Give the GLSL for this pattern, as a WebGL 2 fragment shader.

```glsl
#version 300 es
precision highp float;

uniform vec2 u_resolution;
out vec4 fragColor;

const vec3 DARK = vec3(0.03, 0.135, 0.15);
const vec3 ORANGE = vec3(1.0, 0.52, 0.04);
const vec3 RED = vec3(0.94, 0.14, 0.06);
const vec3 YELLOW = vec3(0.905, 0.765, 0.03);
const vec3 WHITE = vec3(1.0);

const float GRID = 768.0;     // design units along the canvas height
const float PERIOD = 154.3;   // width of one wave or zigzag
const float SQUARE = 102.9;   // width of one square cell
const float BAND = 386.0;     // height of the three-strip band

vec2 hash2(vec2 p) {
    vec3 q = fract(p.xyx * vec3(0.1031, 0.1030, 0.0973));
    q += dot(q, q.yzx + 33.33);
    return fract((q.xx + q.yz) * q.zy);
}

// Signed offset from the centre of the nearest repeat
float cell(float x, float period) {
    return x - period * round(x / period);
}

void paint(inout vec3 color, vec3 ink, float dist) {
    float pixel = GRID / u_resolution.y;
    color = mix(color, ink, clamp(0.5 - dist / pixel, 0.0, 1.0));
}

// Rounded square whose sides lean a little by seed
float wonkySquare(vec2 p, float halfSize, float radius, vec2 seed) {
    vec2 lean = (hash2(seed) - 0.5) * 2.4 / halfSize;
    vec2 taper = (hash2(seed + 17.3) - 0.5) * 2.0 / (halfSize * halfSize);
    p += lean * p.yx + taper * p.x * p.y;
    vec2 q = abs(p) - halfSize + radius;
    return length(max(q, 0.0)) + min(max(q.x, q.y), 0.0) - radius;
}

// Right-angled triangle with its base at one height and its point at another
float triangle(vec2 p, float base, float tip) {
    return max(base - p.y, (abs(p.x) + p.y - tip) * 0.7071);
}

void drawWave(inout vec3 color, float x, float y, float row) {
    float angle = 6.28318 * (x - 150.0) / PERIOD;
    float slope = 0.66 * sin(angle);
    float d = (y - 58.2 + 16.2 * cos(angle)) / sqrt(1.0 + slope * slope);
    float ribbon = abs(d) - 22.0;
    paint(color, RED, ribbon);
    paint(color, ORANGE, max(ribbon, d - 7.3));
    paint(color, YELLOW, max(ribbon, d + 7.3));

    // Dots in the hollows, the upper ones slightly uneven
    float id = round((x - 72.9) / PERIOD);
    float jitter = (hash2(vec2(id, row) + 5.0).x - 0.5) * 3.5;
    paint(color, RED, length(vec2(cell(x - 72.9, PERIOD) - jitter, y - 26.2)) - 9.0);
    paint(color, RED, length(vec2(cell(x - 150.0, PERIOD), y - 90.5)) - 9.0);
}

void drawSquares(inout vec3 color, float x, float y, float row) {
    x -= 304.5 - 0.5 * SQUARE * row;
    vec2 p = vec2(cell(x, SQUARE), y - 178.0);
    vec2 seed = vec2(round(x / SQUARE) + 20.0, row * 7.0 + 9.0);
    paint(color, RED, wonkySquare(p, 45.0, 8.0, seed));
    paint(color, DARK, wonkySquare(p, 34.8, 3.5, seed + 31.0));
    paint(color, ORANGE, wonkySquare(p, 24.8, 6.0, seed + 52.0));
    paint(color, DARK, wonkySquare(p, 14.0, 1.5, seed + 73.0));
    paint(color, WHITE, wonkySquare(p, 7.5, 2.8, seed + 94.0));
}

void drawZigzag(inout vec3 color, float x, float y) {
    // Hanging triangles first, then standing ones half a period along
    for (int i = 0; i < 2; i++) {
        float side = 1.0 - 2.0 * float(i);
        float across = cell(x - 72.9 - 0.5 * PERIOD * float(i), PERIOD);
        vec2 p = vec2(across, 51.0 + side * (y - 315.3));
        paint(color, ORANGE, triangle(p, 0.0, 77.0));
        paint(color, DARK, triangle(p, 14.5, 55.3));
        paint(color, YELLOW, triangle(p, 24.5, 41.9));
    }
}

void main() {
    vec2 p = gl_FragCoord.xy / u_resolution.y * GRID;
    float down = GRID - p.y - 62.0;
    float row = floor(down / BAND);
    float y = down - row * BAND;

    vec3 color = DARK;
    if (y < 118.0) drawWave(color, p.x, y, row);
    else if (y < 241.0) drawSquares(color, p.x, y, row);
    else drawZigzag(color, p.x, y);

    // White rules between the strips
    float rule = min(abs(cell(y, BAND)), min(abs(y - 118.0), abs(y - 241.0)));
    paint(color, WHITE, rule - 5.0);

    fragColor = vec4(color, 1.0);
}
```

---

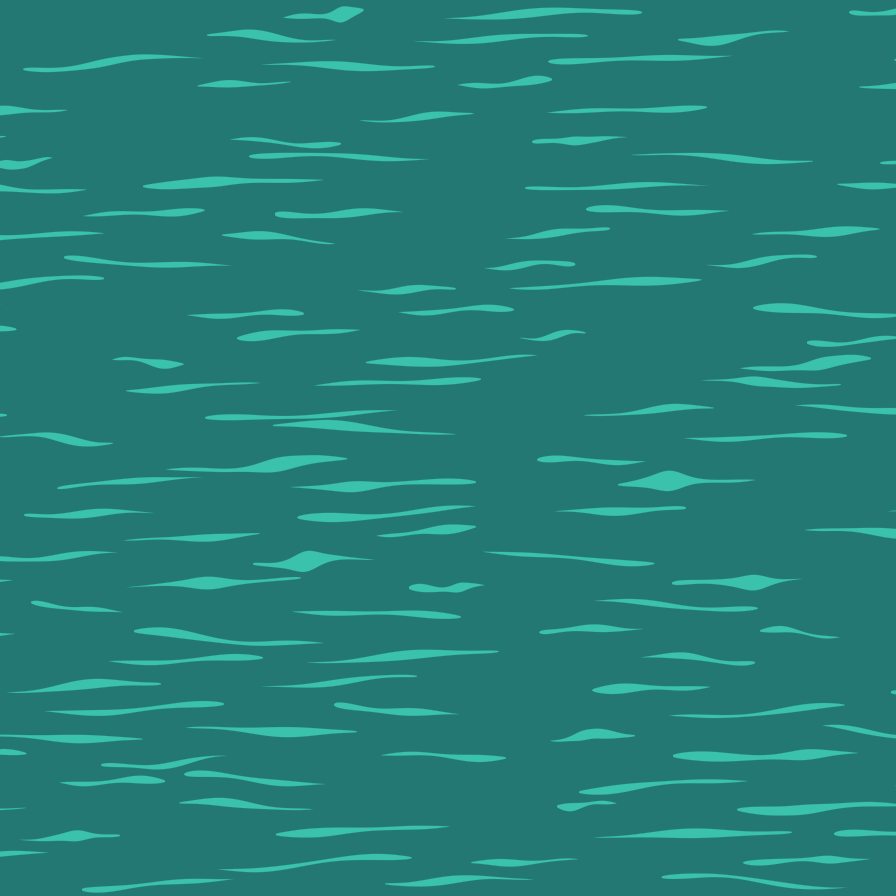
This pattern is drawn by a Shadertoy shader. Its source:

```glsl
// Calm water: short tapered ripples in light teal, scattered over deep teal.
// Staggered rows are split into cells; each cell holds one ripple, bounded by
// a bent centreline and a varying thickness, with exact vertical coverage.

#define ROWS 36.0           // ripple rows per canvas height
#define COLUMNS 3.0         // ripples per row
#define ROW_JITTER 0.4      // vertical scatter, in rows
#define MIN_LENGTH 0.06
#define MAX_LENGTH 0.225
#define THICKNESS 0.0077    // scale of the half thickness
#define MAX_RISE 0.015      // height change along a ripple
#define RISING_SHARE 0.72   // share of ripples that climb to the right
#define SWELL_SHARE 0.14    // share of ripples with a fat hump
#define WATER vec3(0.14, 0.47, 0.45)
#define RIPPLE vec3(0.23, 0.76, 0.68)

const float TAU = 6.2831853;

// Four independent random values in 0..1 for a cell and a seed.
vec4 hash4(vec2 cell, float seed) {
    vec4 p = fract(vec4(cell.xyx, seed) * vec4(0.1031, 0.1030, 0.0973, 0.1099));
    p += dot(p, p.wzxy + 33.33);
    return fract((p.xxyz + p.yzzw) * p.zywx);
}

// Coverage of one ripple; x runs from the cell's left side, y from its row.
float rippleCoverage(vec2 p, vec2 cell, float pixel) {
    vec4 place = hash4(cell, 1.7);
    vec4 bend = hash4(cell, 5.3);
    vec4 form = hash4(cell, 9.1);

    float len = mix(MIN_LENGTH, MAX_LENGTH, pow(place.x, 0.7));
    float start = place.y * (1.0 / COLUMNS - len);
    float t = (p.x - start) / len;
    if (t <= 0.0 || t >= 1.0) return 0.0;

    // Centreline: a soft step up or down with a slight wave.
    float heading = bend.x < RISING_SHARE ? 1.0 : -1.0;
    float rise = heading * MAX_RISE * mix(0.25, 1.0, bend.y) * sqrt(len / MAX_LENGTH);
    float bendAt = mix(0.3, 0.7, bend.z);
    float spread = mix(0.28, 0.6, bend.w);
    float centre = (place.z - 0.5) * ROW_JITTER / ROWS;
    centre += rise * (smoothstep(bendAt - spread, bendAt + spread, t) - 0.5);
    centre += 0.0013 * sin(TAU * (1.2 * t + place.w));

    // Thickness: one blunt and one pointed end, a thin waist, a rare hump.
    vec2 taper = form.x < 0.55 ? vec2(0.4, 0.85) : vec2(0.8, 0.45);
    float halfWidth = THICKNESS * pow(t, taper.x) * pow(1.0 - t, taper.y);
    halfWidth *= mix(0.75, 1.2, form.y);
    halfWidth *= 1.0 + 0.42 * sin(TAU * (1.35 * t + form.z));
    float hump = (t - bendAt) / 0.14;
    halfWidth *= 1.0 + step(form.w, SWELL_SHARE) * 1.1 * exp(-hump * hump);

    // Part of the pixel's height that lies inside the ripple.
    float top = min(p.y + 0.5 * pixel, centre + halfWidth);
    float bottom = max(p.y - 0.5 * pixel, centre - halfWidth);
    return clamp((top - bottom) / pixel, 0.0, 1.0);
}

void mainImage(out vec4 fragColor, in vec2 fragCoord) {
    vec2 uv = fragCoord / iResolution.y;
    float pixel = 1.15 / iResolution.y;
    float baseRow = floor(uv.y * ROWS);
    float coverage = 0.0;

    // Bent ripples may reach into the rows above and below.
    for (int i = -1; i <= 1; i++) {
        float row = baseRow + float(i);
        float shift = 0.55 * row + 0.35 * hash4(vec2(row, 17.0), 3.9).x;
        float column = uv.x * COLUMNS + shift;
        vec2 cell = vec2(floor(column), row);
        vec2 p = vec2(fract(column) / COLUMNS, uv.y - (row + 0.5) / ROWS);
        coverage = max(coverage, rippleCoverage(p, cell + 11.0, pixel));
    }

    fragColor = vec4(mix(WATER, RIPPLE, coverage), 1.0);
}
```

---

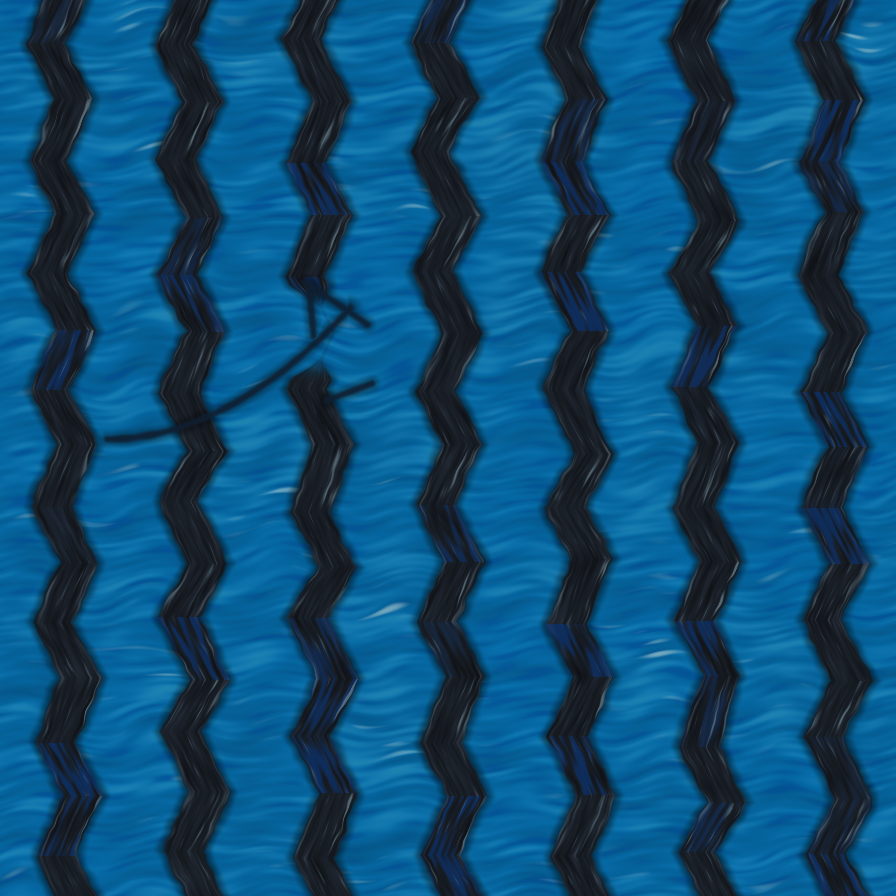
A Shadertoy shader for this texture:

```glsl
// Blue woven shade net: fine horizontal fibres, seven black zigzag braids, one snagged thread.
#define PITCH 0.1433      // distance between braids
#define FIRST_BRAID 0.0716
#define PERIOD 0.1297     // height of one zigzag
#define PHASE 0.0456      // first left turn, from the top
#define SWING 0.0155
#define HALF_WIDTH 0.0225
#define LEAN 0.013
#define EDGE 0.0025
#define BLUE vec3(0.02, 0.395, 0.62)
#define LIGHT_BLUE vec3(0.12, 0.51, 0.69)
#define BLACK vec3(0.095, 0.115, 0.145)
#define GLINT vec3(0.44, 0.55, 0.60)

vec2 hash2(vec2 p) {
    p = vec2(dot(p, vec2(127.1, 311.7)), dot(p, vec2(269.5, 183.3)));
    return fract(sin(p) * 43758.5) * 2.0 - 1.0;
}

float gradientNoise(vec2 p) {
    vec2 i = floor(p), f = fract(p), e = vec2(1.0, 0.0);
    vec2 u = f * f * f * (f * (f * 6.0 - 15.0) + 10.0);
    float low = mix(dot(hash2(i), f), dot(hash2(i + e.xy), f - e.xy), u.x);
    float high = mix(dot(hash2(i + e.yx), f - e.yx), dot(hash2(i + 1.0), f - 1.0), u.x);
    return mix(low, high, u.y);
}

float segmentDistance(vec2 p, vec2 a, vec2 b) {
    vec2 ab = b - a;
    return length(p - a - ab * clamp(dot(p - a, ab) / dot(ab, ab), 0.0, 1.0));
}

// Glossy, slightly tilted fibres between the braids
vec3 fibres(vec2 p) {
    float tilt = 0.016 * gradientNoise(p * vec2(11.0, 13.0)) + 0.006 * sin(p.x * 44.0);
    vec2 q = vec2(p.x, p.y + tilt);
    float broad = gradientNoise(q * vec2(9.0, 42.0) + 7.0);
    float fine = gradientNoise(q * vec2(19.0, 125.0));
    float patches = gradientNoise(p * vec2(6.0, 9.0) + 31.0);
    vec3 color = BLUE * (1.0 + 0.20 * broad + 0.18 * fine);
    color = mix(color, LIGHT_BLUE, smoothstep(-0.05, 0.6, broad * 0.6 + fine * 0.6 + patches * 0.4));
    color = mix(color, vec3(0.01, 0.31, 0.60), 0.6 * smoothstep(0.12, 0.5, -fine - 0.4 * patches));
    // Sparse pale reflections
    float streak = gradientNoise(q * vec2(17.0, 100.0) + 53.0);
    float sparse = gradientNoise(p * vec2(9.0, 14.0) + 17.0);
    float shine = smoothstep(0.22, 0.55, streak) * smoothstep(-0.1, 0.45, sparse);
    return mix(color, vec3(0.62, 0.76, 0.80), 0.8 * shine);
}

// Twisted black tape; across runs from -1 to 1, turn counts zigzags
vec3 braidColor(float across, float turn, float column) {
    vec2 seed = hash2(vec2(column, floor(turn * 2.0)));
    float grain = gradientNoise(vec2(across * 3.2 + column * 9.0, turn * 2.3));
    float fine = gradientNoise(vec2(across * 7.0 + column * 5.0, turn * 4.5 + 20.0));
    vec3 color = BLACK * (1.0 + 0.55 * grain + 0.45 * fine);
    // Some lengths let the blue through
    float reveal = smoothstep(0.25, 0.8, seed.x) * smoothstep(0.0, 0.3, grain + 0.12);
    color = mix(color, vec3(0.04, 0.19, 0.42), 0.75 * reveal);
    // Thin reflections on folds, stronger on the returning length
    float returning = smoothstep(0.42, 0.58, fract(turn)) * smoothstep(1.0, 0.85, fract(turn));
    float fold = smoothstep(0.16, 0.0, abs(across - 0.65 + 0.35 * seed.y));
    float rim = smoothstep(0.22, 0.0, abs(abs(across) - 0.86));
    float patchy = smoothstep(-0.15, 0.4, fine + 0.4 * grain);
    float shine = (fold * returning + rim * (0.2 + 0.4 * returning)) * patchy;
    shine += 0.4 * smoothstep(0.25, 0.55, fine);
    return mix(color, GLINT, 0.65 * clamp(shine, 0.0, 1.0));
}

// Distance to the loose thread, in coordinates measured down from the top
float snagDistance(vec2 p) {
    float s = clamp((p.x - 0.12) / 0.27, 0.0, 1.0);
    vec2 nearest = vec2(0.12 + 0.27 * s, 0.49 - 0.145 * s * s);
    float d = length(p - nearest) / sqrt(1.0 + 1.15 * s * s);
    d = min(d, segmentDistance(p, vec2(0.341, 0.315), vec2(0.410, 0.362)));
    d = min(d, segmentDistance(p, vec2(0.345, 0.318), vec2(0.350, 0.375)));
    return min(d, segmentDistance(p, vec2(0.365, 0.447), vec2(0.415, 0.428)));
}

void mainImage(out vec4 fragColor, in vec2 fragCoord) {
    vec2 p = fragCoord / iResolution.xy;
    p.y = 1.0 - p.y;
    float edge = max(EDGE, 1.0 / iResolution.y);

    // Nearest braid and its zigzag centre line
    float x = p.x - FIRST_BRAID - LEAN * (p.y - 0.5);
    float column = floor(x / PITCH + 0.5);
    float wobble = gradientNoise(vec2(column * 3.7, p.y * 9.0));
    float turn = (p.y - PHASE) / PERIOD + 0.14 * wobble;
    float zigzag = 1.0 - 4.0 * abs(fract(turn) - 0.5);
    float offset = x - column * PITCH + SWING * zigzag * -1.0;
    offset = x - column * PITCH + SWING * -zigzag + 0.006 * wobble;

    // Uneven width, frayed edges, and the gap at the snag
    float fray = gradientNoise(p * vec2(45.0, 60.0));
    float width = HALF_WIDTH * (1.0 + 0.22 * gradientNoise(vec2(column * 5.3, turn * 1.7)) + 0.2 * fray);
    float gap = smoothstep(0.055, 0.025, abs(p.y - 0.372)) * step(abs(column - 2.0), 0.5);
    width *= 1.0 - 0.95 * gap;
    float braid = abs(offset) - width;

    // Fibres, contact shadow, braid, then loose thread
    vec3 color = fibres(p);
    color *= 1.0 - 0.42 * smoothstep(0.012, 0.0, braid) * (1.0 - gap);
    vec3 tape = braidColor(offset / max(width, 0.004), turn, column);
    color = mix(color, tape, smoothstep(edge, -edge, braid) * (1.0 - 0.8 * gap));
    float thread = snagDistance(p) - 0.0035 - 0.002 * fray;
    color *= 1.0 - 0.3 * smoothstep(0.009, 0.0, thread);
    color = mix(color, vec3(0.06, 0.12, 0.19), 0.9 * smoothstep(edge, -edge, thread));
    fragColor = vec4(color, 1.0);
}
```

▶ **Task requirements**:
Every line in the entries above that mentions the word "ORANGE" must be shown.

▶ **Solved problem**:
const vec3 ORANGE = vec3(1.0, 0.52, 0.04);
    paint(color, ORANGE, max(ribbon, d - 7.3));
    paint(color, ORANGE, wonkySquare(p, 24.8, 6.0, seed + 52.0));
        paint(color, ORANGE, triangle(p, 0.0, 77.0));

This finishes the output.